A photo of the hut which artist John Preus titled “On the Alleged Barbarism of Writing Poetry After Adorno: II. Heidegger,” which is part of “Hutopia,” on display at the Neubauer Collegium. (Contributed photo by Robert Heishman)

Staff writer

Few art exhibitions at the University of Chicago capture the institution’s aggressive esotericism as well as “Hutopia,” which contrasts reproductions of Martin Heidegger’s cabin in the Black Forest and Ludwig Wittgenstein’s mountainside hut in Skjolden, Norway, with gallery space commemorating the post-war exile of Theodor Adorno in the United States.

As if a sculptural fantasia on 20th century German philosophy was not enough on its own, guests receive a 1,500-word statement on the work printed in small type on newsprint when they arrive at the Neubauer Collegium, 5701 S. Woodlawn Ave., where the work is on display through Sept. 6.

Wittgenstein’s reproduction is half the size of the original; Chicago-based artist John Preus built all the structures. Curator Dieter Roelstraete said “Hutopia” is about “this kind of idea, this dream, of what role escape and the assumption that we make, that some of our deepest thoughts are experienced off-the-grid.” The exhibition is the second in Roelstraete’s series, following a larger piece at last year’s Venice Biennale of Architecture.

“Basically, the origin of the show is located in an observation I made — and I wasn’t the first to make it, but I was certainly the first to make it into the premise for an exhibition — that two of the most influential German language philosophers of the 20th century — and two of the most influential philosophers, period, of the modern era, whom many would consider to be completely opposition in terms of philosophical stance and temperament — had a lot of convergence in their biographies,” Roelstraete explained. Both were born around the same time, and both built country retreats.

Inside the gallery is a photograph by Ewan Telford of Adorno’s house in Brentwood, Los Angeles — “an image of exile,” Roelstraete said. “You could think of it as an image of Adorno’s hut, but more poignantly what exile looked like for a mid-20th century German intellectual forced out of his mother country by the Nazis, who were, of course, Heidegger’s allies.

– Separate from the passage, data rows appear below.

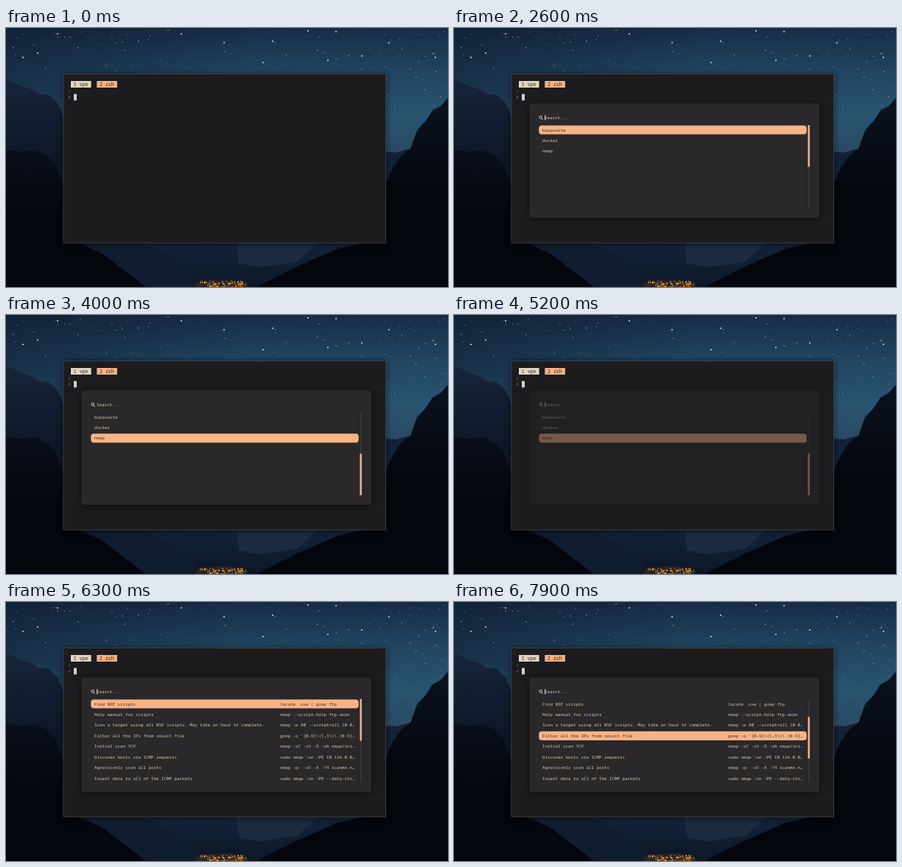
An HTML page with a canvas for the animation above (8000 ms loop, 600x352 px).

```html
<!DOCTYPE html>
<html lang="en">
<head>
<meta charset="utf-8">
<title>Command launcher</title>
<style>
  html, body { margin: 0; width: 100%; height: 100%; overflow: hidden; background: #05080f; }
  canvas, svg { position: absolute; left: 0; top: 0; width: 600px; height: 352px; }
  text { font: 5.83px "Noto Sans Mono", "DejaVu Sans Mono", monospace; white-space: pre; fill: #d9cfaa; }
  .tab { font-size: 6.6px; fill: #29272a; }
  .shadow { filter: drop-shadow(0 1px 4px #0009); }
</style>
</head>
<body>
<canvas width="600" height="352"></canvas>
<svg viewBox="0 0 600 352">
  <rect class="shadow" x="78" y="62.5" width="437.5" height="229.5" fill="#1c1b1d" stroke="#49494b" stroke-width=".8"/>
  <rect x="88" y="72" width="27.6" height="9" fill="#dfd6c0"/>
  <rect x="123.3" y="72" width="27.6" height="9" fill="#f5b284"/>
  <text class="tab" x="91.8" y="79">1 vpn</text>
  <text class="tab" x="127" y="79">2 zsh</text>
  <text x="84" y="88" style="font-style:italic;fill:#9c958a">/</text>
  <text x="84" y="96" style="font-size:6.6px;fill:#827b70">»</text>
  <rect x="92" y="89.7" width="4" height="8.7" fill="#d8d2c8"/>
  <g id="menu">
    <rect class="shadow" x="102.5" y="102.5" width="393.5" height="155.5" rx="4" fill="#2a282a"/>
    <g fill="none" stroke="#e4dab8" stroke-width="1">
      <circle cx="117.6" cy="121.4" r="1.8"/>
      <path d="M118.9 122.8L120.8 124.7"/>
    </g>
    <text x="123" y="124">Search...</text>
    <rect id="caret" x="123.2" y="118.4" width=".9" height="7" fill="#efe6cc"/>
    <rect id="bar" x="115.2" width="363.5" height="12.2" rx="4" fill="#f8b486"/>
    <g id="rows"></g>
    <rect x="481.2" y="132" width="1" height="113" fill="#454144"/>
    <rect id="thumb" x="480.4" width="2.5" height="56.5" fill="#f8b486"/>
  </g>
</svg>
<script>
const LOOP = 8000, ROW = 14.43;
const $ = id => document.getElementById(id);

const tools = [["burpsuite"], ["docker"], ["nmap"]];
const commands = [
  ["Find NSE scripts", "locate .nse | grep ftp"],
  ["Help manual for scripts", "nmap --script-help ftp-anon"],
  ["Scan a target using all NSE scripts. May take an hour to complete.", "nmap -p 80 --script=all 10.0…"],
  ["Filter all the IPs from result file", "grep -o '[0-9]\\{1,3\\}\\.[0-9]…"],
  ["Initial scan TCP", "nmap -sC -sV -O -oA nmap/ini…"],
  ["Discover hosts via ICMP requests", "sudo nmap -sn -PE 10.124.0.0…"],
  ["Agressively scan all ports", "nmap -p- -sV -A -T4 scanme.n…"],
  ["Insert data to all of the ICMP packets", "sudo nmap -sn -PE --data-str…"]
];

// Each menu opens, moves its selection at the given times, then closes.
const menus = [
  { items: tools, open: 2170, close: 5100, moves: [3200, 3600] },
  { items: commands, open: 5850, close: 9000, moves: [6900, 7250, 7600] }
];

const clamp = v => Math.max(0, Math.min(1, v));

function addText(parent, x, y, content) {
  const el = document.createElementNS("http://www.w3.org/2000/svg", "text");
  el.setAttribute("x", x);
  el.setAttribute("y", y);
  el.textContent = content;
  parent.append(el);
}

let shown = null;
function fillRows(items) {
  if (shown === items) return;
  shown = items;
  $("rows").replaceChildren();
  items.forEach((cells, i) => cells.forEach((cell, col) =>
    addText($("rows"), col ? 372 : 120, 140.6 + i * ROW, cell)));
}

function draw(t) {
  const m = menus.find(m => t >= m.open && t < m.close + 170);
  $("menu").style.opacity = m ? clamp((t - m.open) / 170) * clamp(1 - (t - m.close) / 170) : 0;
  if (!m) return;
  fillRows(m.items);
  const sel = m.moves.filter(at => t >= at).length;
  $("bar").setAttribute("y", 132.4 + sel * ROW);
  $("thumb").setAttribute("y", 132 + 56.5 * sel / (m.items.length - 1));
  $("caret").style.opacity = (t - m.open) % 1000 < 500 ? 1 : 0;
  [...$("rows").children].forEach(el => {
    const active = Math.round((el.getAttribute("y") - 140.6) / ROW) === sel;
    el.style.fill = active ? "#332b29" : "#d9cfaa";
  });
}

function paintLandscape() {
  const c = document.querySelector("canvas").getContext("2d");
  let seed = 17;
  const rnd = () => (seed = seed * 16807 % 2147483647) / 2147483647;

  const gradient = (x0, y0, x1, y1, ...stops) => {
    const g = c.createLinearGradient(x0, y0, x1, y1);
    stops.forEach((s, i) => g.addColorStop(i / (stops.length - 1), s));
    return g;
  };
  const shape = (fill, path) => { c.fillStyle = fill; c.fill(new Path2D(path)); };
  const dot = (x, y, size, color) => { c.fillStyle = color; c.fillRect(x, y, size, size); };

  // Sky, darker towards the upper left
  c.fillStyle = gradient(0, 0, 0, 180, "#172c45", "#214562", "#29546f", "#29485f");
  c.fillRect(0, 0, 600, 352);
  c.fillStyle = gradient(0, 0, 330, 60, "#0d192a88", "#0d192a00");
  c.fillRect(0, 0, 600, 180);

  for (let i = 0; i < 900; i++) {
    const x = rnd() * 600, y = rnd() * 165, a = rnd() ** 4;
    dot(x, y, .6 + a * .7, `rgba(215,228,235,${(.12 + a * .75) * (1 - y / 260)})`);
  }
  [[238, 8], [23, 40], [43, 34], [448, 5], [296, 20], [483, 38], [437, 44],
   [410, 4], [362, 18], [349, 47], [70, 8], [583, 40], [520, 20]].forEach(([x, y]) => {
    c.fillStyle = "#e6edf0";
    c.beginPath();
    c.arc(x, y, .95, 0, 7);
    c.fill();
  });

  // Valley floor haze and the far cliffs
  c.fillStyle = gradient(0, 285, 0, 352, "#14253c", "#0c1727");
  c.fillRect(70, 280, 460, 72);
  shape("#1b2b40", "M313 285L345 285L425 290L395 318L345 325L316 320Z");
  shape("#101c2f", "M70 285L175 285L245 325L270 352L70 352Z");

  // Left and right slopes
  shape(gradient(0, 70, 0, 180, "#16243a", "#0d1727"),
    "M0 70L12 74L22 80L34 83L44 90L58 91L70 102L78 122L90 300L0 300Z");
  shape("#142238", "M510 168L530 169L552 163L560 300L510 300Z");
  shape(gradient(0, 165, 0, 260, "#090f1b", "#03060c"),
    "M0 165L18 168L40 166L56 174L67 186L78 215L82 285L130 306L190 352L0 352Z");
  shape(gradient(0, 95, 0, 230, "#0a1320", "#03060c"),
    "M600 95L590 106L579 112L570 126L558 139L549 164L536 174L525 190L514 215L514 285L450 300L400 322L340 352L600 352Z");

  // Village lights
  c.fillStyle = "#6b3a1755";
  c.beginPath();
  c.ellipse(293, 350, 36, 8, 0, 0, 7);
  c.fill();
  const lights = ["#e88422", "#ffb13c", "#a95518", "#ffd98a"];
  for (let i = 0; i < 115; i++) {
    const x = 258 + rnd() * 68, y = 343 + rnd() * 9;
    if (x > 272 || y < 347) dot(x, y, .8 + rnd() * .9, lights[Math.floor(rnd() * 4)]);
  }
}

function frame(now) {
  draw(now % LOOP);
  requestAnimationFrame(frame);
}

paintLandscape();
draw(0);
requestAnimationFrame(frame);
</script>
</body>
</html>
```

“Wittgenstein and Heidegger are philosophers who dream of escape, of retreat, of refuge and of withdrawal, while Adorno is kind of somebody who was forced into that mode of being. You could say that the real subject of the exhibition between where you think of something and what you think — the location of thought,” Roelstraete continued. “Where is thought most at home? What’s thinking’s most productive environment?”

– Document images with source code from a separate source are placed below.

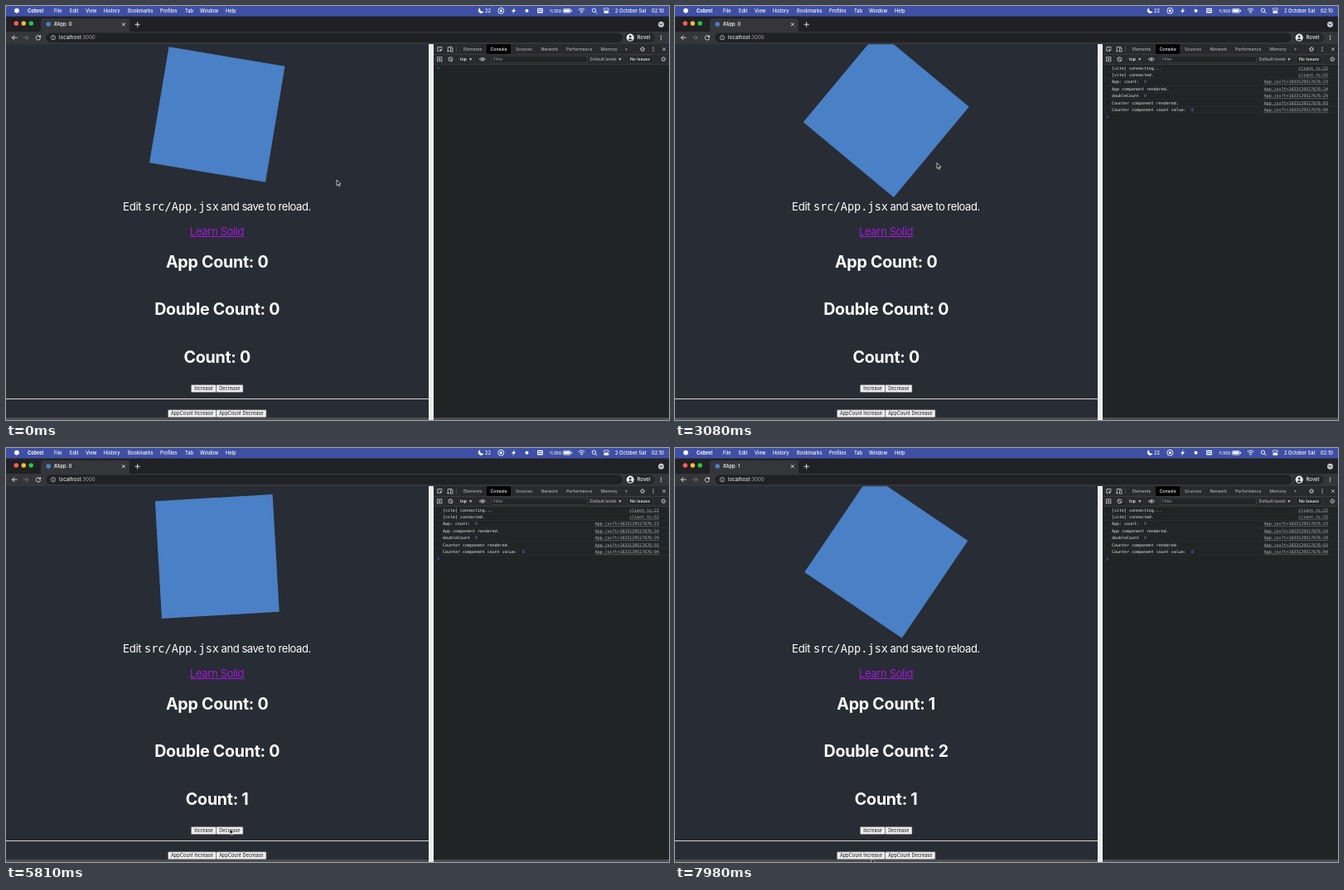
An HTML page for the animation above (8 s loop, 800 by 500 pixels).

```html
<!DOCTYPE html>
<html lang="en">
<head>
<meta charset="utf-8">
<title>Counter demo</title>
<style>
html, body { margin: 0; width: 100%; height: 100%; overflow: hidden; background: #202425; }
svg { display: block; width: 800px; height: 500px; }
text { font-family: Inter, "Open Sans", sans-serif; white-space: pre; }
.mono { font-family: "DejaVu Sans Mono", monospace; }
.icon { fill: none; stroke-width: .9; stroke-linecap: round; stroke-linejoin: round; }
</style>
</head>
<body>
<svg id="stage" viewBox="0 0 800 500"></svg>
<script>
const LOOP = 8000, STEP = 70;
const RELOAD = 1930, LOGS = 2030, COUNT = 4340, APP = 7700;
const SPIN = 17.2 / 1000, TILT = 20;
const BLUE = '#4a80c6', MENU = '#3f50a4', PANEL = '#202425';

const rect = (x, y, w, h, fill, more = '') =>
  `<rect x="${x}" y="${y}" width="${w}" height="${h}" fill="${fill}" ${more}/>`;
const dot = (x, y, r, fill, more = '') =>
  `<circle cx="${x}" cy="${y}" r="${r}" fill="${fill}" ${more}/>`;
const text = (x, y, str, size, fill, more = '') =>
  `<text x="${x}" y="${y}" font-size="${size}" fill="${fill}" ${more}>${str}</text>`;
const mono = (x, y, str, size, fill, more = '') =>
  text(x, y, str, size, fill, `class="mono" ${more}`);
const icon = (d, color = '#e8eaed', more = '') =>
  `<path class="icon" d="${d}" stroke="${color}" ${more}/>`;
const ring = (x, y, r, color, more = '') =>
  dot(x, y, r, 'none', `stroke="${color}" stroke-width=".9" ${more}`);
const row = (items, y, size, fill, more = '') =>
  items.map(([x, s]) => text(x, y, s, size, fill, more)).join('');
const dots = (x, y, color) =>
  [-2.2, 0, 2.2].map(d => dot(x, y + d, .7, color)).join('');
const gear = (x, y) =>
  ring(x, y, 1.7, '#c4c8cc') + ring(x, y, 2.6, '#c4c8cc', 'stroke-dasharray="1 1.04"');
const MEDIUM = 'font-weight="500"';

function page() {
  const heading = (id, y) =>
    text(254.7, y, '', 19.7, '#fff', `id="${id}" font-weight="700" letter-spacing="-.3" text-anchor="middle"`);
  const button = (x, y, w, label) =>
    rect(x, y, w, 9, '#efefef', 'stroke="#6f7175" stroke-width=".6" rx=".8"') +
    text(x + w / 2, y + 6.5, label, 5.6, '#111', 'text-anchor="middle"');
  const body = 'letter-spacing="-.5"';
  return rect(0, 46, 510, 454, '#282c34') +
    rect(-71, -71, 142, 142, BLUE, 'id="logo"') +
    text(141, 247.3, 'Edit', 13.2, '#fff', 'letter-spacing="-.3"') +
    mono(167, 247.3, 'src/App.jsx', 13.6, '#fff') +
    text(259.6, 247.3, 'and save to reload.', 13.1, '#fff', body) +
    text(222, 276.8, 'Learn Solid', 13, '#a418dc', 'letter-spacing="-.36"') +
    rect(222, 278, 65.5, 1, '#a418dc') +
    heading('app', 316) + heading('double', 373) + heading('count', 430.5) +
    button(223.5, 457.6, 30, 'Increase') + button(253.8, 457.6, 32.2, 'Decrease') +
    rect(0, 474, 510, 1, '#d4d5d7') +
    button(195.5, 487.8, 58, 'AppCount Increase') + button(253.8, 487.8, 60.2, 'AppCount Decrease');
}

function menuBar() {
  const white = '#fff';
  return rect(0, 0, 800, 13, MENU) +
    dot(13, 5.6, 2.9, white) +
    text(26, 7.8, 'Cobrel', 5.9, white, 'font-weight="700"') +
    row([[58, 'File'], [77, 'Edit'], [96, 'View'], [118, 'History'], [147, 'Bookmarks'],
      [186, 'Profiles'], [216, 'Tab'], [234, 'Window'], [265, 'Help']], 7.8, 5.7, white, MEDIUM) +
    '<path d="M571.6 2.6A3.2 3.2 0 1 0 576 7A3.7 3.7 0 0 1 571.6 2.6Z" fill="#fff" stroke="#fff" stroke-width=".5"/>' +
    row([[578, '22'], [735, '2 October Sat'], [779, '02:10']], 7.8, 5.7, white, MEDIUM) +
    text(656, 7.8, '%100', 5.2, white, MEDIUM) +
    ring(597.3, 5.7, 3.5, white) + rect(595.9, 4.3, 2.8, 2.8, white) +
    '<path d="M613.8 1.9L610 6.4H612.4L611.2 9.6L615.2 5H612.8Z" fill="#fff"/>' +
    dot(628.5, 5.7, 2, white) +
    rect(641, 2.8, 7, 5.6, white, 'rx=".8"') +
    icon('M642 4.5H647M642 6.5H647', MENU) +
    rect(672.3, 3.5, 9, 4.6, 'none', 'rx="1" stroke="#fff" stroke-width=".7"') +
    rect(673.2, 4.3, 7.2, 3, white) + rect(682, 4.8, .9, 2, white) +
    icon('M691 4.3Q694.5 1.5 698 4.3M692.4 5.9Q694.5 4.2 696.6 5.9', white) + dot(694.5, 7.7, .9, white) +
    ring(709.5, 5.2, 2.2, white) + icon('M711.2 6.9L713 8.7', white) +
    rect(721.2, 2.8, 6.2, 2.5, 'none', 'rx="1.25" stroke="#fff" stroke-width=".7"') +
    rect(721.2, 6.2, 6.2, 2.5, white, 'rx="1.25"');
}

function browserBars() {
  const light = '#e8eaed';
  return rect(0, 12.5, 800, 19, '#202124') +
    ['#ff5f57', '#febc2e', '#28c840'].map((c, i) => dot(12.3 + 9 * i, 21, 2.7, c)).join('') +
    '<path d="M40 31.5Q42 31.5 42 29V18Q42 15 45 15H146Q149 15 149 18V29Q149 31.5 151 31.5Z" fill="#35363a"/>' +
    dot(51.2, 22, 2.8, BLUE, 'id="fav"') +
    text(58, 24.2, '', 5.6, '#fff', `id="tab" ${MEDIUM}`) +
    icon('M140.2 20.6L143.4 23.8M143.4 20.6L140.2 23.8') +
    icon('M156 22.3H161.4M158.7 19.6V25') +
    dot(790.5, 22.3, 3.5, '#c5c8cc') + icon('M789 21.6L790.5 23.1L792 21.6', '#202124') +
    rect(0, 31, 800, 15.2, '#35363a') +
    icon('M13 38.2H7.6M10 35.6L7.4 38.2L10 40.8') +
    icon('M21.4 38.2H26.8M24.4 35.6L27 38.2L24.4 40.8', '#77797d') +
    dot(38.8, 38.2, 6, '#54565a', 'id="hover"') +
    icon('M41.2 36.9A2.7 2.7 0 1 0 41.5 39.2') + '<path d="M42 34.9V37.7H39.2Z" fill="#e8eaed"/>' +
    rect(48.5, 32.6, 695.5, 11.4, '#202124', 'rx="5.7"') +
    ring(57, 38.2, 2.7, '#a3a7ac') + icon('M57 38V39.5M57 36.7V36.8', '#a3a7ac') +
    text(64, 40.4, 'localhost<tspan fill="#9aa0a6">:3000</tspan>', 6.2, '#fff') +
    rect(746.5, 32.6, 36.5, 11.4, '#26272a', 'rx="5.7"') +
    dot(753.2, 38.2, 4.6, light) + dot(753.2, 36.9, 1.4, '#35363a') +
    '<path d="M750.5 40.8Q753.2 37.9 755.9 40.8Q753.2 42.8 750.5 40.8Z" fill="#35363a"/>' +
    text(761.5, 40.4, 'Rovel', 6.1, light, MEDIUM) + dots(790.5, 38.2, light);
}

function devTools() {
  const grey = '#c4c8cc';
  return rect(516, 46, 284, 454, PANEL) +
    rect(516, 46, 284, 24.3, '#292a2d') +
    rect(516, 58, 284, .6, '#45474b') + rect(516, 70, 284, .6, '#45474b') +
    icon('M523 54.4H520.8V49.6H526V51.4', grey) + `<path d="M523 51.6L527 53.2L525.2 53.8L524.6 55.4Z" fill="${grey}"/>` +
    icon('M533.2 54.4V49.6H538M532.6 54.6H535', grey) + rect(536.4, 51, 2.6, 4, 'none', `stroke="${grey}" stroke-width=".8"`) +
    rect(543, 48.5, .5, 7, '#55575b') +
    rect(580, 46.3, 29, 11.7, '#000') +
    row([[552, 'Elements'], [615, 'Sources'], [645.5, 'Network'], [676, 'Performance'], [717.5, 'Memory'], [747, '»']],
      54.1, 5.15, grey) +
    text(584.5, 54.1, 'Console', 5.15, '#fff', MEDIUM) +
    gear(768, 52.2) + dots(781, 52.2, grey) +
    icon('M792.3 50.5L795.7 53.9M795.7 50.5L792.3 53.9', grey) +
    rect(520.5, 61.8, 5.4, 5, 'none', `stroke="${grey}" stroke-width=".8"`) +
    `<path d="M522.3 62.8L525 64.3L522.3 65.8Z" fill="${grey}"/>` +
    ring(536.4, 64.3, 2.5, grey) + icon('M534.7 62.6L538.1 66', grey) +
    text(548, 66.1, 'top', 5.1, '#fff', MEDIUM) + `<path d="M559 63.2H562.4L560.7 65.9Z" fill="${grey}"/>` +
    icon('M571.6 64.3Q575 60.6 578.4 64.3Q575 68 571.6 64.3Z', grey) + dot(575, 64.3, 1.1, grey) +
    rect(585.5, 60.3, 116, 8, PANEL, 'stroke="#45474b" stroke-width=".6"') +
    text(588, 66.1, 'Filter', 5, '#9aa0a6') +
    text(704.8, 66.1, 'Default levels', 5, grey) + `<path d="M739.2 63.2H742.6L740.9 65.9Z" fill="${grey}"/>` +
    rect(749.5, 59.8, 31, 9, PANEL, 'rx="1" stroke="#45474b" stroke-width=".5"') +
    text(753, 66.1, 'No Issues', 5.1, '#fff', MEDIUM) +
    gear(793.3, 64.3) +
    `<g id="logs">${logs()}</g>` +
    icon('M521 -1.3L522.6 0L521 1.3', '#3f7be0', 'id="prompt"');
}

function logs() {
  const app = 'App.jsx?t=1633129517676:';
  const lines = [
    ['[vite] connecting...', 'client.ts:22'],
    ['[vite] connected.', 'client.ts:52'],
    ['App: count:', app + 23, 1],
    ['App component rendered.', app + 24],
    ['doubleCount', app + 29, 1],
    ['Counter component rendered.', app + 93],
    ['Counter component count value:', app + 94, 1]
  ];
  return lines.map(([msg, link, zero], i) => {
    const y = 76.6 + i * 8.4;
    const value = zero ? '  <tspan fill="#8078ee">0</tspan>' : '';
    return mono(527, y, msg + value, 4.98, '#e4e6e9') +
      mono(788, y, link, 4.95, '#b4b8bd', 'text-anchor="end"') +
      rect(788 - link.length * 2.98, y + .9, link.length * 2.98, .45, '#8c9095') +
      rect(517, y + 2.5, 283, .4, '#34363a');
  }).join('');
}

const stage = document.getElementById('stage');
stage.innerHTML = page() + menuBar() + browserBars() + devTools() +
  rect(0, 497, 800, 3, '#4b4d51') + rect(510, 46, 6, 454, '#ececed') +
  '<path id="pointer" d="M0 0V6.8L1.6 5.4L2.7 7.8L3.8 7.3L2.8 5H4.9Z" fill="#111" stroke="#fff" stroke-width=".7"/>';
const el = {};
stage.querySelectorAll('[id]').forEach(node => el[node.id] = node);

// Pointer stops: time, x, y
const path = [
  [0, 399, 210], [700, 399, 210], [1600, 39, 37.5], [2150, 39, 37.5], [3010, 316, 189.5],
  [3220, 316, 189.5], [3920, 236, 461], [4420, 236, 461], [4900, 269, 458.5],
  [5500, 269, 458.5], [6300, 271.5, 462], [6750, 271.5, 462], [7400, 237, 495.5], [LOOP, 237, 495.5]
];

function pointerAt(t) {
  const i = path.findIndex(p => p[0] > t);
  const [t0, x0, y0] = path[i - 1], [t1, x1, y1] = path[i];
  const u = (t - t0) / (t1 - t0), e = u * u * (3 - 2 * u);
  return [x0 + (x1 - x0) * e, y0 + (y1 - y0) * e];
}

function setText(node, str) {
  if (node.textContent !== str) node.textContent = str;
}

function draw(t) {
  const angle = TILT + (t < RELOAD ? 169.5 + t * SPIN : (t - RELOAD) * SPIN);
  el.logo.setAttribute('transform', `translate(254.8 131) rotate(${angle})`);

  const app = t >= APP ? 1 : 0;
  setText(el.tab, `#App: ${app}`);
  setText(el.app, `App Count: ${app}`);
  setText(el.double, `Double Count: ${app * 2}`);
  setText(el.count, `Count: ${t >= COUNT ? 1 : 0}`);

  const logged = t >= LOGS;
  el.logs.style.display = logged ? '' : 'none';
  el.prompt.setAttribute('transform', `translate(0 ${logged ? 133.8 : 75})`);

  const [x, y] = pointerAt(t);
  el.pointer.setAttribute('transform', `translate(${x} ${y})`);
  el.hover.style.display = Math.hypot(x - 38.8, y - 38.2) < 6 ? '' : 'none';
  el.fav.setAttribute('r', t >= 1820 && t < LOGS ? 1.8 : 2.8);
}

const start = performance.now();
function tick() {
  const t = (performance.now() - start) % LOOP;
  draw(Math.floor(t / STEP) * STEP);
  requestAnimationFrame(tick);
}
tick();
</script>
</body>
</html>
```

Additional photographs by Patrick Lakey, Digne Meller-Marcovics and Guy Moreton as well as vases by Goshka Macuga formed as the philosophers’ heads and filled with flowers are also on display in the gallery in what Roelstraete called “a light and subversive touch, bringing these philosophers back to earth and bringing them a little bit of grounding in the world as carriers of plants.”